2020 Utility Staffing Survey Results – Part II
This is the second of two consecutive Utility Information Pipelines reporting the results of the 2020 Utility Staffing Survey. 116 utilities, representing 20 states, ranging in size from 232 to 285,000 active accounts participated in the survey. This is the third biennial Utility Staffing Survey and the results of the previous surveys can be viewed here:
The last issue summarized the demographics of the survey respondents as well as staffing levels and factors outside the control of the utilities. It also introduced the concept of using a value called Annual Accounts Billed per Office Employee to compare the staffing efficiency of different utilities.
If you would like to calculate your utility’s Annual Accounts Billed per Office Employee value, I’ve created an online calculator to determine this value. If you used the online calculator after the last issue, it’s been updated to include a graphic showing how your utility compares to the most efficiently staffed office from the survey.
In addition to asking a series of demographic questions – the number of office employees, how many active customers, what services each utility bills, and annual customer turnover – the survey also asked how each utility handles various labor-intensive processes. Today’s issue deals with practices each utility can control, such as payment processing and bill printing.
If you participated in the survey and would like a copy of the graphs with your utility identified, please e-mail me.
Meter reading processing
In terms of office staffing, the real distinction in time savings with meter readings is only between manually entering readings or importing them from some sort of automated reading process. However, like two years ago, this year’s survey again distinguished between whether the imported readings were from handhelds, another utility, or an AMR or AMI system.
As expected, most utilities in the survey have automated their meter reading process. However, this year’s survey included 13 utilities that still enter meter readings, down from 16 two years ago. Surprisingly, six of these utilities were in the upper 50% of most efficiently staffed offices, and one is in the top four! The others were all within the bottom half of least efficiently staffed offices, as represented by the graph below (clicking on any of the graphs will open a larger image in a new window).
Bill printing and the related tasks required for preparing bills for mailing – separating postcards or folding and inserting full page bills, sorting, and traying the mail – are very labor-intensive tasks.
Not surprisingly, the top 11 and 39 of the top 43 most efficiently staffed offices use an outsource printer to print their bills.
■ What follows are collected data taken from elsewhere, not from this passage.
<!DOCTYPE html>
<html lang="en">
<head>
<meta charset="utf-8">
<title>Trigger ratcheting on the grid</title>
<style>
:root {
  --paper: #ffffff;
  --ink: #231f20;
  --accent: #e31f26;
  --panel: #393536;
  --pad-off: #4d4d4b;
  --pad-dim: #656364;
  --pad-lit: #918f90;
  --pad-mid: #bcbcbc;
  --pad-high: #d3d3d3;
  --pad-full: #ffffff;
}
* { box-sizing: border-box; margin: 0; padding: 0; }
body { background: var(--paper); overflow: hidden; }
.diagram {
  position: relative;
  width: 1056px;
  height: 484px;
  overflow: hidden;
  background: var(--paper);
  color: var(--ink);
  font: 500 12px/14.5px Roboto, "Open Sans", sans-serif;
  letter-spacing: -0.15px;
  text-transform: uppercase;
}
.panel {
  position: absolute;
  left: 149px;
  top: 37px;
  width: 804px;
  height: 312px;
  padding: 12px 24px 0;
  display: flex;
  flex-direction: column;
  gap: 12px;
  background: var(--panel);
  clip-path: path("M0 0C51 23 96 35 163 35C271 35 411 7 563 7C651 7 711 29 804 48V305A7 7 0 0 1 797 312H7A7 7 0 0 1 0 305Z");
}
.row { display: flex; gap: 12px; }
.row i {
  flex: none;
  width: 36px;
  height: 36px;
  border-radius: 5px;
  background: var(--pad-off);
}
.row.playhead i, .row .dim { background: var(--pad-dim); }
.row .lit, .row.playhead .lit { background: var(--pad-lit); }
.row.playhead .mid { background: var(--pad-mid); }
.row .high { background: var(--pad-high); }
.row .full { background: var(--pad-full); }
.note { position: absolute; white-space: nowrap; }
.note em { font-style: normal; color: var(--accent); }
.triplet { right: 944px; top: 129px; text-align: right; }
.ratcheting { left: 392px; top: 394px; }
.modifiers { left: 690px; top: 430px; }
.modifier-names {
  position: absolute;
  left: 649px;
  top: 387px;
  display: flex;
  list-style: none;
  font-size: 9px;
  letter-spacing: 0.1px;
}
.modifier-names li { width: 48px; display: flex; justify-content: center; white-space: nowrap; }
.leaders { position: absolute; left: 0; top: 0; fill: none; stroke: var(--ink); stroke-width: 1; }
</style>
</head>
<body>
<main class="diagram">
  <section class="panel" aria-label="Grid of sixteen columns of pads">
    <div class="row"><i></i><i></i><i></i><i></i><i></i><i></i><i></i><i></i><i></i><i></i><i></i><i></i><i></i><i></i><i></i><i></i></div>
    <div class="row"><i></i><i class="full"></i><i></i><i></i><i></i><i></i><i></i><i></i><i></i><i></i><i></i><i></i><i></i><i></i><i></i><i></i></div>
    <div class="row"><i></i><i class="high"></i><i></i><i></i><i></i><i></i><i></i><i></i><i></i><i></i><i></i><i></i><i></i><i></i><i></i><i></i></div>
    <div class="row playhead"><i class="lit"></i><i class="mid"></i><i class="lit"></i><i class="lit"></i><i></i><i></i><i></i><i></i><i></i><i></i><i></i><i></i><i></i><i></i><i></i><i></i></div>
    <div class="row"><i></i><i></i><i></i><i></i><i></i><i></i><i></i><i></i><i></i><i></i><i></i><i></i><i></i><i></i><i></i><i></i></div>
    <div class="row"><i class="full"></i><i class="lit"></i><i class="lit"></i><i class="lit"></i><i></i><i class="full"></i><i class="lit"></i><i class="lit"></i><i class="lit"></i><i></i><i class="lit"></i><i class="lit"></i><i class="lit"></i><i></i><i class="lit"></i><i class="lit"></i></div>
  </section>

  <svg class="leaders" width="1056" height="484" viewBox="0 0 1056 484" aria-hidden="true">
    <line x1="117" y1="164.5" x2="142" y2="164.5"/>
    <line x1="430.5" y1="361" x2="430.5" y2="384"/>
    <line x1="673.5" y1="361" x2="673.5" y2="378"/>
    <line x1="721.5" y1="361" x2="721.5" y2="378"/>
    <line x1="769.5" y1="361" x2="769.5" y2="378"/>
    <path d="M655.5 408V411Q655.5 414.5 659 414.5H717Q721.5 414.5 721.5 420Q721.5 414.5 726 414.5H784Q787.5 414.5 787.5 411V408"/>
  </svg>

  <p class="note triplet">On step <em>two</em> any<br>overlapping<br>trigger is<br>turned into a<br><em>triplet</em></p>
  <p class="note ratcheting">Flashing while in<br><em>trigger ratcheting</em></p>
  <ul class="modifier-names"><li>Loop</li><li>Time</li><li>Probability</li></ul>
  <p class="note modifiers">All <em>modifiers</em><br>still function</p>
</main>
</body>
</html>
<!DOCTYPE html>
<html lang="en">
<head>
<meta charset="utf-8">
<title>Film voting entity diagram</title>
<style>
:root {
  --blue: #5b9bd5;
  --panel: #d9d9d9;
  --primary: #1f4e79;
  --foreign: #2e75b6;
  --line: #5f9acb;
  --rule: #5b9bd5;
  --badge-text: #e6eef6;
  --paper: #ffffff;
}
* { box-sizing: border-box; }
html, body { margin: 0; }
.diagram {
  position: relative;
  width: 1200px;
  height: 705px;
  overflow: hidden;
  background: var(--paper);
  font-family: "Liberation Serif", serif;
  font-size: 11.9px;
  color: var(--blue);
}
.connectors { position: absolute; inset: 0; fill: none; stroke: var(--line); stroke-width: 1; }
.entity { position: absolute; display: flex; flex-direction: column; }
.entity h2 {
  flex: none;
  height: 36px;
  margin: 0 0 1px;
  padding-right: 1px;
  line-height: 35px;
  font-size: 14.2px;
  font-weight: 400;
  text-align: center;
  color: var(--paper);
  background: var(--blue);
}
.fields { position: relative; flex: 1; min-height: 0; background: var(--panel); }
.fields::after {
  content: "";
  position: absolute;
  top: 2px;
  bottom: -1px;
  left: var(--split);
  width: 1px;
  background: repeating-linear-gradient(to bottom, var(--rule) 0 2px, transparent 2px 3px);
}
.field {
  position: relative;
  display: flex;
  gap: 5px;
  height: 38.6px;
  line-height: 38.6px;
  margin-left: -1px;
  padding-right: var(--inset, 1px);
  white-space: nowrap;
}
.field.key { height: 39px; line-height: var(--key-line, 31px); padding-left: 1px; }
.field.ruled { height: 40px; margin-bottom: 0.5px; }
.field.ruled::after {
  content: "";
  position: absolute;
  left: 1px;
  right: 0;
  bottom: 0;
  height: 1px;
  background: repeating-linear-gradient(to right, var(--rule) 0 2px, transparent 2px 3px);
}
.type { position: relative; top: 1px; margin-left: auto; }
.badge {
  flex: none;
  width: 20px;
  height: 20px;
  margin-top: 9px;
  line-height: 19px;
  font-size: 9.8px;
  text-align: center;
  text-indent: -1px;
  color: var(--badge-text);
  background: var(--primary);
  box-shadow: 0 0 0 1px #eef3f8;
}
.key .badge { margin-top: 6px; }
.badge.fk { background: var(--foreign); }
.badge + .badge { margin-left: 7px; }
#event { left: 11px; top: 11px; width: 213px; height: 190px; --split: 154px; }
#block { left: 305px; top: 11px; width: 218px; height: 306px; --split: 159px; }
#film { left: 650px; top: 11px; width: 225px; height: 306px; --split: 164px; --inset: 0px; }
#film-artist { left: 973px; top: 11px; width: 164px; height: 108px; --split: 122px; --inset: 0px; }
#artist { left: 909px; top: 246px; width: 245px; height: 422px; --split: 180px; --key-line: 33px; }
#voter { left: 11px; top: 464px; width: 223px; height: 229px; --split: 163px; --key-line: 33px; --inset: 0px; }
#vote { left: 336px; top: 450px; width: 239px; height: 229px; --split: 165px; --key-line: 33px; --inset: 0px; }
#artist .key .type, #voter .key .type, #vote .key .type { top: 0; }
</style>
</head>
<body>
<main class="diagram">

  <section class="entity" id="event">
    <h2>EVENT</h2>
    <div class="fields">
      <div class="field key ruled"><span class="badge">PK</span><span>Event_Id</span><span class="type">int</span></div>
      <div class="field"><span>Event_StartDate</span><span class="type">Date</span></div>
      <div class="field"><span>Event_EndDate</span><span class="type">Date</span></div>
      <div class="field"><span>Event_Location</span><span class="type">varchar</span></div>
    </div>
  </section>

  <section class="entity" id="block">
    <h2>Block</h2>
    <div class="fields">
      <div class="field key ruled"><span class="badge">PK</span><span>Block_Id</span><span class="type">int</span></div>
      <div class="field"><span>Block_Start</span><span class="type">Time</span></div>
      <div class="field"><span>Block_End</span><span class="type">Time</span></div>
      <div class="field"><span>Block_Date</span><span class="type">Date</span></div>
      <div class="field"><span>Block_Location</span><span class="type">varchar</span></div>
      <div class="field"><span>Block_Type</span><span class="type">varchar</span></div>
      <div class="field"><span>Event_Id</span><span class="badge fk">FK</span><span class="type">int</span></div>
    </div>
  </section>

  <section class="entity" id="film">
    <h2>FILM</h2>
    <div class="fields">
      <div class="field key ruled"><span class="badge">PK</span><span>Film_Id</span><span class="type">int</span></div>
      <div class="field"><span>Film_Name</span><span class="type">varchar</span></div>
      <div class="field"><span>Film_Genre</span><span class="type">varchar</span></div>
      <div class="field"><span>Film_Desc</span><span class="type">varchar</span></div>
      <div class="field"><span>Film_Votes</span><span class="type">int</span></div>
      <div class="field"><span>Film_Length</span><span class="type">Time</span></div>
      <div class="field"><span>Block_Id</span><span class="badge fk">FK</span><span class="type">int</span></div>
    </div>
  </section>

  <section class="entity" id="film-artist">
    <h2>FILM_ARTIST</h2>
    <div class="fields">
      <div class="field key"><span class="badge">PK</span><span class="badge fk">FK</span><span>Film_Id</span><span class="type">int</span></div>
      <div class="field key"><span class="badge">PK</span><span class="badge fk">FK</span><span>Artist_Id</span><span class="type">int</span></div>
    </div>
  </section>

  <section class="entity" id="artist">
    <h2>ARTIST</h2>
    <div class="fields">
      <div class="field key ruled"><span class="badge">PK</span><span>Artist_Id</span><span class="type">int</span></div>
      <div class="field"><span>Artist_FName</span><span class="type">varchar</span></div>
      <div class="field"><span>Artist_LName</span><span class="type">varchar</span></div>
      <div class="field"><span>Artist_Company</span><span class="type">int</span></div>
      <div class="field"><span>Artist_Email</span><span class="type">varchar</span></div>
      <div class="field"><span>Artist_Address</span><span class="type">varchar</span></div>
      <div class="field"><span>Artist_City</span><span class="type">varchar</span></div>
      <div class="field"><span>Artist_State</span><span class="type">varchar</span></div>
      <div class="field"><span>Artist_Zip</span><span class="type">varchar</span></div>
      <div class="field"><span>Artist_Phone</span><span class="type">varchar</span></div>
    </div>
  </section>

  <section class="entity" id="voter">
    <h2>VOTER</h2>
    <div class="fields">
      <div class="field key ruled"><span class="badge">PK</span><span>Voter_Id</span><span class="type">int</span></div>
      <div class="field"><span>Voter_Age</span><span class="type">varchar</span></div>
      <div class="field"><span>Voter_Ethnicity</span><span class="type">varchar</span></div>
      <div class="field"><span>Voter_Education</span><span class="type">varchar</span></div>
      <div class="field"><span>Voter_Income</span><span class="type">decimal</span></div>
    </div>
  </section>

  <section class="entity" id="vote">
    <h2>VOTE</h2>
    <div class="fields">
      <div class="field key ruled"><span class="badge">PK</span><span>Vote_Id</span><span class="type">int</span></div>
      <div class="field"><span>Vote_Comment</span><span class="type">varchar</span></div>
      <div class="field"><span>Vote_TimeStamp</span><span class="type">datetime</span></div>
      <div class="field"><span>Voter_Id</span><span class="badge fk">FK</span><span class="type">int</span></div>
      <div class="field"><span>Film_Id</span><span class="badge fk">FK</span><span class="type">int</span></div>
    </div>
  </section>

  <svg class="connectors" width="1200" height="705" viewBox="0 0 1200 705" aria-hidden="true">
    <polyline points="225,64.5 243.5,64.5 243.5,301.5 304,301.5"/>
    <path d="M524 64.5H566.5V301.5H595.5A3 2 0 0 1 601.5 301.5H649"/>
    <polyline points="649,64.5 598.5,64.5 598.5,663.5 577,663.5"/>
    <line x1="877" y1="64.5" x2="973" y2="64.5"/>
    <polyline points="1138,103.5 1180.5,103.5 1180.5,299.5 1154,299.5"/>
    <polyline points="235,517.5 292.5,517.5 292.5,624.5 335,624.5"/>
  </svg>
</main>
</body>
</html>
On the other hand, only two of the 18 least efficiently staffed offices outsource their billing printing.
Mail payment processing
Mail payment processing is quite possibly the most laborious process in most utility offices. For that reason, many utilities have sought to automate the processing of mail payments, either by scanning barcodes on the bill, or using a remittance processing system or a bank lockbox.
Surprisingly, two of the four most efficiently staffed offices still manually enter payments. However, 14 of the 16 most efficiently staffed utilities automate the mail payment process in some way, while 21 of the 24 least efficient utilities manually enter mail payments.
Phone credit card payments
The next area the survey asked about is phone credit card payments. This can be an extremely laborious process considering the customer service representative must look up the account, tell the customer how much is owed, take the credit card number, process the payment authorization and, finally, enter the payment in the system.
Somewhat surprisingly, 8 of the 22 most efficiently staffed offices have a person in the office take phone credit card payments.
Service order processing
The final area, and new to this year’s survey, is service order processing. The survey queried whether utilities used paper or electronic service orders and if they were integrated with the billing software or not.
Somewhat surprisingly, the most efficiently staffed office, and six of the top eight utilities, continue to use paper service orders. 24 of the 116 utilities, or 20.7%, use electronic service orders integrated with their billing software. This is a trend I anticipate will increase with future surveys.
If you’re interested in learning more about Logics’ Utility Billing software, I’ll be hosting Edmunds GovTalk webinars on the following dates:
Is your office adequately staffed?
© 2020 Gary Sanders